**Task objective:**
In the data below, locate each line with the word "pixel" and list it.
[Material supplied]
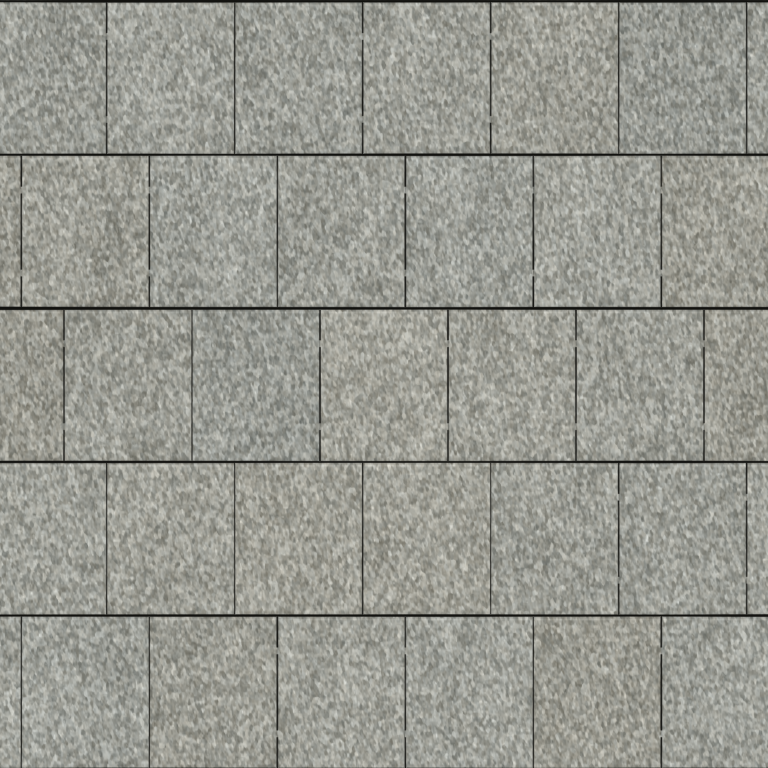
Write a Shadertoy shader that draws this texture.

```glsl
const vec2 TILES = vec2(6.0, 5.0);            // slabs across and down
const float ROW_SHIFT = 0.0015;               // drop of the bed joints
const vec2 GRAINS = vec2(50.0, 36.0);         // crystals per slab
const float GRAIN_SLANT = 0.2;
const float GRAIN_CONTRAST = 0.27;
const float FINE_CONTRAST = 0.10;
const float SPECK_CONTRAST = 0.35;
const float SLAB_CONTRAST = 0.03;
const float MOTTLE_CONTRAST = 0.065;
const vec2 BED_HALF_WIDTH = vec2(0.0011, 0.0023);   // thinnest, thickest
const vec2 SIDE_HALF_WIDTH = vec2(0.0005, 0.0011);
const float LINE_SOFTNESS = 0.0005;
const float SPACER_OFFSET = 0.27;             // from slab centre, in slab heights
const float SPACER_HALF_HEIGHT = 0.022;
const float SPACER_RARITY = 0.35;
const vec3 STONE = vec3(0.605, 0.609, 0.579);
const vec3 WARM_TINT = vec3(0.014, 0.001, -0.013);
const vec3 JOINT = vec3(0.07, 0.07, 0.06);

float hash(vec2 p) {
    vec3 q = fract(p.xyx * 0.1031);
    q += dot(q, q.yzx + 33.33);
    return fract((q.x + q.y) * q.z);
}

float noise(vec2 p) {
    vec2 cell = floor(p), f = fract(p);
    f = f * f * (3.0 - 2.0 * f);
    return mix(mix(hash(cell), hash(cell + vec2(1, 0)), f.x),
               mix(hash(cell + vec2(0, 1)), hash(cell + vec2(1, 1)), f.x), f.y);
}

// Softly blended crystals: x is brightness, y is warmth
vec2 crystals(vec2 p) {
    vec2 cell = floor(p), sum = vec2(0.0);
    float total = 0.0;
    for (int j = -1; j <= 1; j++)
    for (int i = -1; i <= 1; i++) {
        vec2 id = cell + vec2(i, j);
        vec2 center = id + vec2(hash(id + 17.3), hash(id + 71.9));
        vec2 offset = p - center;
        float weight = exp(-4.0 * dot(offset, offset));
        sum += weight * vec2(hash(id), hash(id + 43.1));
        total += weight;
    }
    return sum / total;
}

// Antialiased coverage of a line with slightly blurred sides
float lineMask(float dist, float halfWidth, float pixel) {
    float blur = 0.5 * pixel + LINE_SOFTNESS;
    return 1.0 - smoothstep(halfWidth - blur, halfWidth + blur, dist);
}

void mainImage(out vec4 fragColor, in vec2 fragCoord) {
    vec2 uv = fragCoord / iResolution.xy;
    vec2 pixel = 1.0 / iResolution.xy;

    // Each course is shifted by a third of a slab
    vec2 grid = vec2(uv.x, uv.y + ROW_SHIFT) * TILES;
    float row = mod(floor(grid.y), TILES.y);
    grid.x -= fract(1.0 / 6.0 - row / 3.0);
    vec2 local = fract(grid);
    vec2 slab = vec2(mod(floor(grid.x), TILES.x), row);
    vec2 edge = min(local, 1.0 - local) / TILES;

    // Speckled granite, with its own grain on every slab
    vec2 seed = slab * vec2(61.0, 47.0) + 11.0;
    vec2 grainPos = local * GRAINS + seed;
    grainPos.x += GRAIN_SLANT * local.y * GRAINS.y;
    vec2 grain = crystals(grainPos) - 0.5;
    float fine = noise(grainPos * 1.6 + 7.0) - 0.5;
    float speck = max(noise(grainPos * 0.9 + 301.0) - 0.75, 0.0);
    float mottle = 0.6 * noise(local * vec2(3.0, 2.5) + seed)
                 + 0.4 * noise(local * vec2(9.0, 6.0) + seed + 29.0) - 0.5;
    float slabTone = hash(slab + 5.7) - 0.5;
    float warmth = 0.8 * (hash(slab + 23.4) - 0.5) + 1.2 * grain.y + 0.1;

    float tone = GRAIN_CONTRAST * grain.x + FINE_CONTRAST * fine + SPECK_CONTRAST * speck
               + SLAB_CONTRAST * slabTone + MOTTLE_CONTRAST * mottle;
    vec3 color = STONE + tone + WARM_TINT * warmth;

    // Worn pale rim at the top, grime beside the joints
    float topDepth = (1.0 - local.y) / TILES.y;
    color += 0.05 * exp(-pow((topDepth - 0.005) / 0.0015, 2.0));
    color *= 1.0 - 0.25 * exp(-edge.y / 0.002) - 0.08 * exp(-edge.x / 0.0015);

    // Bed joints vary in thickness along their length
    float bed = mod(floor(grid.y + 0.5), TILES.y);
    float bedWear = 0.5 * hash(vec2(bed, 83.0)) + 0.5 * noise(vec2(uv.x * 7.0, bed * 13.0));
    float bedMask = lineMask(edge.y, mix(BED_HALF_WIDTH.x, BED_HALF_WIDTH.y, bedWear), pixel.y);

    // Side joints: the wider ones are interrupted by a pair of spacers
    vec2 side = vec2(mod(floor(grid.x + 0.5), TILES.x), row);
    float opening = hash(side + 37.0);
    float sideWidth = mix(SIDE_HALF_WIDTH.x, SIDE_HALF_WIDTH.y, sqrt(opening));
    float sideMask = lineMask(edge.x, sideWidth, pixel.x);
    float spacerDist = abs(abs(local.y - 0.5) - SPACER_OFFSET) / TILES.y;
    float spacer = lineMask(spacerDist, SPACER_HALF_HEIGHT / TILES.y, pixel.y);
    sideMask *= 1.0 - 0.9 * spacer * step(SPACER_RARITY, opening);
    sideMask *= 0.8 + 0.2 * noise(vec2(side.x * 7.0, grid.y * 6.0));

    color = mix(color, JOINT, max(bedMask, sideMask));
    fragColor = vec4(clamp(color, 0.0, 1.0), 1.0);
}
```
[/Material supplied]
**Expected output:**
float lineMask(float dist, float halfWidth, float pixel) {
    float blur = 0.5 * pixel + LINE_SOFTNESS;
    vec2 pixel = 1.0 / iResolution.xy;
    float bedMask = lineMask(edge.y, mix(BED_HALF_WIDTH.x, BED_HALF_WIDTH.y, bedWear), pixel.y);
    float sideMask = lineMask(edge.x, sideWidth, pixel.x);
    float spacer = lineMask(spacerDist, SPACER_HALF_HEIGHT / TILES.y, pixel.y);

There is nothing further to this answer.